“Healthcare costs are sky-rocketing!”
“The percentage of the U.S. GDP devoted to heath care costs is the highest in the world.”
“The cost of Medicare is unsustainable.”
For most of us, the cost of healthcare (i.e., the dollars required by the system to produce and deliver care) isn’t what brings us the most anxiety.
It’s when we’re patients or helping a loved one find care that so many of us are deeply concerned about the price of our healthcare: what we – personally, individually – pay to acquire the services, drugs and devices we need.
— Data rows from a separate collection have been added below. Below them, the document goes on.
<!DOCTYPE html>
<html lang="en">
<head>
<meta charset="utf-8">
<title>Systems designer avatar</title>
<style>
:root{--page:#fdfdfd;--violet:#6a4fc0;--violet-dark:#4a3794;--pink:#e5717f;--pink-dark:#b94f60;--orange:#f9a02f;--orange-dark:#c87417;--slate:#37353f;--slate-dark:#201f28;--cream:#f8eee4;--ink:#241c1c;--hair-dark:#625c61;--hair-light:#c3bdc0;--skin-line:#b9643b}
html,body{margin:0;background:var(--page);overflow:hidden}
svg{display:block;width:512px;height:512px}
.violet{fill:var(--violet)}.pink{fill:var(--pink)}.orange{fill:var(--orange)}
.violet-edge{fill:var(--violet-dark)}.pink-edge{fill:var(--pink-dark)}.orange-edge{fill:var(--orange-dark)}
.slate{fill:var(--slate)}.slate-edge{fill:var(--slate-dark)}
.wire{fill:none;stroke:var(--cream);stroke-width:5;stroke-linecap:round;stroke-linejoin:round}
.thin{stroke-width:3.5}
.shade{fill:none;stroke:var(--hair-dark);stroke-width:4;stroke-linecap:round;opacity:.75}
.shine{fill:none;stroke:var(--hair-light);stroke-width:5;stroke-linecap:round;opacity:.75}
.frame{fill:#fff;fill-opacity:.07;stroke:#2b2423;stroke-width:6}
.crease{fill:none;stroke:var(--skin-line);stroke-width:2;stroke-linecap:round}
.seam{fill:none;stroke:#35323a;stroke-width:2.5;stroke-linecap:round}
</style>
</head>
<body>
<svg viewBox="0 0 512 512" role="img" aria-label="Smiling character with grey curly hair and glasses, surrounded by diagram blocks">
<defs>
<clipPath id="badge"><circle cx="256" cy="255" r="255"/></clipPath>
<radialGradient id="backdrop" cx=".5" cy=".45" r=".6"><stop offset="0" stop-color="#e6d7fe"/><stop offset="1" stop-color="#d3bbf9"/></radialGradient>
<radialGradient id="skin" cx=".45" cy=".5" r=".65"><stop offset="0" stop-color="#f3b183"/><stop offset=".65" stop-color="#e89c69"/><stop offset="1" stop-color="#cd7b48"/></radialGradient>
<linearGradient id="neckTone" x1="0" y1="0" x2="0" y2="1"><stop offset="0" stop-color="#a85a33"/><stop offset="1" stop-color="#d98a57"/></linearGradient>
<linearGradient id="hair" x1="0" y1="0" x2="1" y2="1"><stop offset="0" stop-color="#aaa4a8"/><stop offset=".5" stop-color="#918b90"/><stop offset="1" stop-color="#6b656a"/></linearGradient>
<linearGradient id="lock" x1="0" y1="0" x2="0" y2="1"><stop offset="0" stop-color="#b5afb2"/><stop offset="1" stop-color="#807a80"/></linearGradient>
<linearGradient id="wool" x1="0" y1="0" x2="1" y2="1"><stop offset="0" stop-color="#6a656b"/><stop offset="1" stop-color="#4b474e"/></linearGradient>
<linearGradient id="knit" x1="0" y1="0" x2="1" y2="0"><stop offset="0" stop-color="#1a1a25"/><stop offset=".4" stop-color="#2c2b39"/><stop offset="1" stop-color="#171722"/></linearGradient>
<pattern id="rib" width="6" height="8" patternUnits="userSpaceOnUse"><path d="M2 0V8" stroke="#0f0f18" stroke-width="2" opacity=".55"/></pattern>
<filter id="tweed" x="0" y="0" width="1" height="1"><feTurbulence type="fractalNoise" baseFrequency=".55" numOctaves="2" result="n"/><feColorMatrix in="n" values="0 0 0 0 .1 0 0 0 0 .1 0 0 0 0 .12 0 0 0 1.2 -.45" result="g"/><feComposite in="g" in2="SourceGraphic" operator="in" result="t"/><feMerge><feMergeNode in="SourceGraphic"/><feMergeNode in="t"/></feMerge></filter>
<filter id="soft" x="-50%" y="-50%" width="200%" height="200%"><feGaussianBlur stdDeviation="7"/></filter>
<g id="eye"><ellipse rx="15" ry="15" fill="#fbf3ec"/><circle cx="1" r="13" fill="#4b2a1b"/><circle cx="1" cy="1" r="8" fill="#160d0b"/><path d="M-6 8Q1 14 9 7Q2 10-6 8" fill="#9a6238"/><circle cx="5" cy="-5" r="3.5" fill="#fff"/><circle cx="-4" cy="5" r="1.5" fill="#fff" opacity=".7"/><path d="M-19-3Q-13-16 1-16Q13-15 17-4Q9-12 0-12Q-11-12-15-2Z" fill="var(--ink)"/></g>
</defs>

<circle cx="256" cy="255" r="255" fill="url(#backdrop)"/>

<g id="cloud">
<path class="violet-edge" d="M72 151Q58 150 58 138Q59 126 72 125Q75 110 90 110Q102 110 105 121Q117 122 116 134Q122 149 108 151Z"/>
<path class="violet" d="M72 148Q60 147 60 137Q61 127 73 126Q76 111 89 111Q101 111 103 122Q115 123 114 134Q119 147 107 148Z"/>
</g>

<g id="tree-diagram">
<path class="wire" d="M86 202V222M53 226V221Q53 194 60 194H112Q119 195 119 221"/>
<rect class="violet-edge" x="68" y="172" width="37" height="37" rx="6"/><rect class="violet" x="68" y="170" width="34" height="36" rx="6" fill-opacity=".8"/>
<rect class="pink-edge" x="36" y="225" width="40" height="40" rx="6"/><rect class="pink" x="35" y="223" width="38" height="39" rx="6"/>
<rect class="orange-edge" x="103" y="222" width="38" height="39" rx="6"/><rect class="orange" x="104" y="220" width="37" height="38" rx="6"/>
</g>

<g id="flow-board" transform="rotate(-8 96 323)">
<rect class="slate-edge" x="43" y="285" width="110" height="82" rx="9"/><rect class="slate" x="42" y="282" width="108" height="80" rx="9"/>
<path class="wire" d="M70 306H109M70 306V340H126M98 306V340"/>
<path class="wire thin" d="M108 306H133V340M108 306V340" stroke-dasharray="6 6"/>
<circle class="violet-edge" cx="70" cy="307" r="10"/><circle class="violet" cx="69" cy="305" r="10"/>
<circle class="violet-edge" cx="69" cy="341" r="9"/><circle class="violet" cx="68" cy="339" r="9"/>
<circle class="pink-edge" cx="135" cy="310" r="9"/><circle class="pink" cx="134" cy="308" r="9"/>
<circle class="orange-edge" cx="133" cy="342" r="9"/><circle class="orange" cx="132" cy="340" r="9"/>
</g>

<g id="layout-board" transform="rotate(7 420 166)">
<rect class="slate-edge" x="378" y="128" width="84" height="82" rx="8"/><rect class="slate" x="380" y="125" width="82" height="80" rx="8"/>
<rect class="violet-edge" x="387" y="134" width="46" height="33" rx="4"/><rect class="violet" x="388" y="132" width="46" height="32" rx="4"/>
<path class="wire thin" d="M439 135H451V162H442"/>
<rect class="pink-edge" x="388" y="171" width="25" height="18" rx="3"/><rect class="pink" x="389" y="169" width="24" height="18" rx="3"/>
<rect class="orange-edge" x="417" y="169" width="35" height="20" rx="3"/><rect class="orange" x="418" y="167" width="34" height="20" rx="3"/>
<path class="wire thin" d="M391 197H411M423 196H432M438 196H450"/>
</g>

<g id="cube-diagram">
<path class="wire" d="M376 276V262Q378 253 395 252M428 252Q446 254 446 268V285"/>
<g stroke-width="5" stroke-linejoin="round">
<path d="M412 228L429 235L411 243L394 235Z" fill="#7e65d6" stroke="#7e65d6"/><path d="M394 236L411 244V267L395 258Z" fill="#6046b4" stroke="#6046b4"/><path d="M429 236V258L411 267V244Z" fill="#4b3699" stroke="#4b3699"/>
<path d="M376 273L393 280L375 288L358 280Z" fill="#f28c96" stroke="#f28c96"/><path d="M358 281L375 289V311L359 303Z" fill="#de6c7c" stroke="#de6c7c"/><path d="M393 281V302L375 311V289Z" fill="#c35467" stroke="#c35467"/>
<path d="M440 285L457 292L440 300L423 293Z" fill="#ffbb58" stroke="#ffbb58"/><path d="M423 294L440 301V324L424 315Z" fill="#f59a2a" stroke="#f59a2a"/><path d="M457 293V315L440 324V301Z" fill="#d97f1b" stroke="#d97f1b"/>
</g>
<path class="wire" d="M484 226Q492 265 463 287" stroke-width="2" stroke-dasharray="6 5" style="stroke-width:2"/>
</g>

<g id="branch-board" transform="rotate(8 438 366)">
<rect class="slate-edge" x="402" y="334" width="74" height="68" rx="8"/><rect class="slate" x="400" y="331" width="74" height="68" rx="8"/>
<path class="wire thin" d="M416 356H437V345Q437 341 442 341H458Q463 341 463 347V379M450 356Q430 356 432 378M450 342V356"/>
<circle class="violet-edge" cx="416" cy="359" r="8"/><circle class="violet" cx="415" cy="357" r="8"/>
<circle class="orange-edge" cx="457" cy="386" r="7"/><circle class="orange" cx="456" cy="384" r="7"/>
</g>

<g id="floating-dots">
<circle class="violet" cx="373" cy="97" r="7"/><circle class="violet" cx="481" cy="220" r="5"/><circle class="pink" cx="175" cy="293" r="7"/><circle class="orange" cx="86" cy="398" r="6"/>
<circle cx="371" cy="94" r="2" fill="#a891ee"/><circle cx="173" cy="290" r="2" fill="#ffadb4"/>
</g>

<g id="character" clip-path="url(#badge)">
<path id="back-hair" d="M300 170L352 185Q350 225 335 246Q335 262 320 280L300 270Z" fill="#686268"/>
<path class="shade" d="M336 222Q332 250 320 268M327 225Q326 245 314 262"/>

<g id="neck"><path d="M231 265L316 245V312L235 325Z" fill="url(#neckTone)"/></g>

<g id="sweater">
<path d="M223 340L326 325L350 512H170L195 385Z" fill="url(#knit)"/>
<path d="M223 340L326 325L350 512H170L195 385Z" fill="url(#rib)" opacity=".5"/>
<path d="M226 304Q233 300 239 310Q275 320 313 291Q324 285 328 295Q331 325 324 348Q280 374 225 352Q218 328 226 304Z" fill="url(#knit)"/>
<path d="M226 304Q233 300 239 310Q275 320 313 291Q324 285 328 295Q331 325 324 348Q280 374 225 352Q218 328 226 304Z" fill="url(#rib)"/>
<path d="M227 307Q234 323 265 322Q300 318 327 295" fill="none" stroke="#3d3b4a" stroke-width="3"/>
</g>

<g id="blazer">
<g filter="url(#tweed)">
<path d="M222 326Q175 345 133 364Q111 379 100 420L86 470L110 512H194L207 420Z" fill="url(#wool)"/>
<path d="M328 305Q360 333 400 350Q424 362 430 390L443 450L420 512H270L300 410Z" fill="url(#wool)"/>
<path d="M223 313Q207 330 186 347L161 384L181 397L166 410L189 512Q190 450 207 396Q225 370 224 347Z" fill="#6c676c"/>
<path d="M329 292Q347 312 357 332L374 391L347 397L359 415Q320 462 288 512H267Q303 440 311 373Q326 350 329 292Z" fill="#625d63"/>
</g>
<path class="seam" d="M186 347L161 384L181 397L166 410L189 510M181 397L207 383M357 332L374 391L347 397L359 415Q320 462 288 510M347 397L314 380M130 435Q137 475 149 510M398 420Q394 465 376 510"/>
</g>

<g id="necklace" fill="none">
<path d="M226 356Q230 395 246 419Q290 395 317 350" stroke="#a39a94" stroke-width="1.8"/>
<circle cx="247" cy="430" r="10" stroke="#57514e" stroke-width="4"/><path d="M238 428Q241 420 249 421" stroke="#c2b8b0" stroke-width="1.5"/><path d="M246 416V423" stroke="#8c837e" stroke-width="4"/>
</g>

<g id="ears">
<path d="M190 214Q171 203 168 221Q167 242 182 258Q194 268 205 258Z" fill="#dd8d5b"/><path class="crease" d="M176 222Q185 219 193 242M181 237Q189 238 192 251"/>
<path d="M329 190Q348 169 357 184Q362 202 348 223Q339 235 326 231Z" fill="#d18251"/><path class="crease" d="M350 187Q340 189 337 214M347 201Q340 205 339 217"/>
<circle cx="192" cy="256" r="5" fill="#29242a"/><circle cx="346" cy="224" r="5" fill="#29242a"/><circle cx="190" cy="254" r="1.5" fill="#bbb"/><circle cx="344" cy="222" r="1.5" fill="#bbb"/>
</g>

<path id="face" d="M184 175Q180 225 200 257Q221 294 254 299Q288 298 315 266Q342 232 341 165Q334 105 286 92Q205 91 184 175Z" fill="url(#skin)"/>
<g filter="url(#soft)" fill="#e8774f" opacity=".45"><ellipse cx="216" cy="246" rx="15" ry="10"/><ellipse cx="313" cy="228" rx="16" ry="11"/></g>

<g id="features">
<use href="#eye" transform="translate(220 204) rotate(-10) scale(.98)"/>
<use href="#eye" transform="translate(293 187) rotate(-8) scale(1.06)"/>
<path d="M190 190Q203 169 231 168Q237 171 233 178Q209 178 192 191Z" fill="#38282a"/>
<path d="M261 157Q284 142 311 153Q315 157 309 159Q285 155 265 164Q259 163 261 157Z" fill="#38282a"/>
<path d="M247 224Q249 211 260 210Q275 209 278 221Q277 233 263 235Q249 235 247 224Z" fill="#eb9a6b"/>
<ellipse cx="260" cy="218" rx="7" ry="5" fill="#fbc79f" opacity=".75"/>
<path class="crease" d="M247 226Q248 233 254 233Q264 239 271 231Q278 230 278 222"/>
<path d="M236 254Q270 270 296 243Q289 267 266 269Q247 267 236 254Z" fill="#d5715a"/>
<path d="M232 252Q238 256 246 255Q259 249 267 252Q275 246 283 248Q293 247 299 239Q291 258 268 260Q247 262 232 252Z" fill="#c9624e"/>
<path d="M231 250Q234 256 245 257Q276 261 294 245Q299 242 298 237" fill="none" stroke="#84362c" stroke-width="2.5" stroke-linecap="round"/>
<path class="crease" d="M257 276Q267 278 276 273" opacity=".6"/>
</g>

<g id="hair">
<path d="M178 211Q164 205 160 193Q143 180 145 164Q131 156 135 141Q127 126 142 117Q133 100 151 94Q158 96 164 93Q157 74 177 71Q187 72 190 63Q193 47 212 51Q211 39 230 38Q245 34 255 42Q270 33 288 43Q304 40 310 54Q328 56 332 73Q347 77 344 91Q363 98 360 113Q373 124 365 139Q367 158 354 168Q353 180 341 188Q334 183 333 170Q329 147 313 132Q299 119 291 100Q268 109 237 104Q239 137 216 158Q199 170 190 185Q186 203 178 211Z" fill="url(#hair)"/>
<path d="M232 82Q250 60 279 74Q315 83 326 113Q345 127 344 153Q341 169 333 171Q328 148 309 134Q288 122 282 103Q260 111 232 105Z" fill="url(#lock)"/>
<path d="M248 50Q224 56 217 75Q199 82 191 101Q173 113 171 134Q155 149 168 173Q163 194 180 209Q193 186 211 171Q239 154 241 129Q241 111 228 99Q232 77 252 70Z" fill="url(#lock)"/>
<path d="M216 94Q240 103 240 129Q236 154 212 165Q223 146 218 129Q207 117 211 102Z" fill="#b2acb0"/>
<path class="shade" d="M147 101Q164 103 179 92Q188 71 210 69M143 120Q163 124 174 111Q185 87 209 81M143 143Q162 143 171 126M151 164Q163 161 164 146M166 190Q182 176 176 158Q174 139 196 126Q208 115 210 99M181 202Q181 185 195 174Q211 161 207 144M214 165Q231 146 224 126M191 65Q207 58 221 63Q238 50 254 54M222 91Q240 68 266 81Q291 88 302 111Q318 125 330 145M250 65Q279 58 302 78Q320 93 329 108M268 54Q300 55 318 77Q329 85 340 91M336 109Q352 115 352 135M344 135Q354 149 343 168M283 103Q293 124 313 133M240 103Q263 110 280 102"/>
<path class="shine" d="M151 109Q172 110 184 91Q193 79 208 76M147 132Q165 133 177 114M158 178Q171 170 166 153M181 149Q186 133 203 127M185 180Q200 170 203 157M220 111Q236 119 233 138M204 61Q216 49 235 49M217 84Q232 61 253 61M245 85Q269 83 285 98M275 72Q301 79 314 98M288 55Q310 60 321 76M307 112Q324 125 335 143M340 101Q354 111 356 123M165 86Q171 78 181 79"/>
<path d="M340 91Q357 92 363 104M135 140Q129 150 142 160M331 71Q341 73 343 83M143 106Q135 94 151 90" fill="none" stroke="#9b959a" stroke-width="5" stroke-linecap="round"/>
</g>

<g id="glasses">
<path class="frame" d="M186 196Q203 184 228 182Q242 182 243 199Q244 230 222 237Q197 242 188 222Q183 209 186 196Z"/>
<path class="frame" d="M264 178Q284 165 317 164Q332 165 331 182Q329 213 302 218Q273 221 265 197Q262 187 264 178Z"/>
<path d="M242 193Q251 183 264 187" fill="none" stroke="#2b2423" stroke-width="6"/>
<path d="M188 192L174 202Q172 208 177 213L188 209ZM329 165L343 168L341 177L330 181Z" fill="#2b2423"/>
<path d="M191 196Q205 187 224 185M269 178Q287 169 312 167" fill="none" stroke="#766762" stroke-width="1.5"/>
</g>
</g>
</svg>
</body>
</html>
We hear news stories about people who delay needed care, split pills and skip treatments because they just can’t afford them. We hear that more of us are going to a retail clinic in a Walmart to check out a bad cough because of convenience and lower prices. We watch family members and neighbors slip into bankruptcy because they can’t pay the medical bills from their car accident or their cancer treatment. We see jars of pennies at the corner 7-11 with a sick child’s face and a plea for help with unpaid hospital care.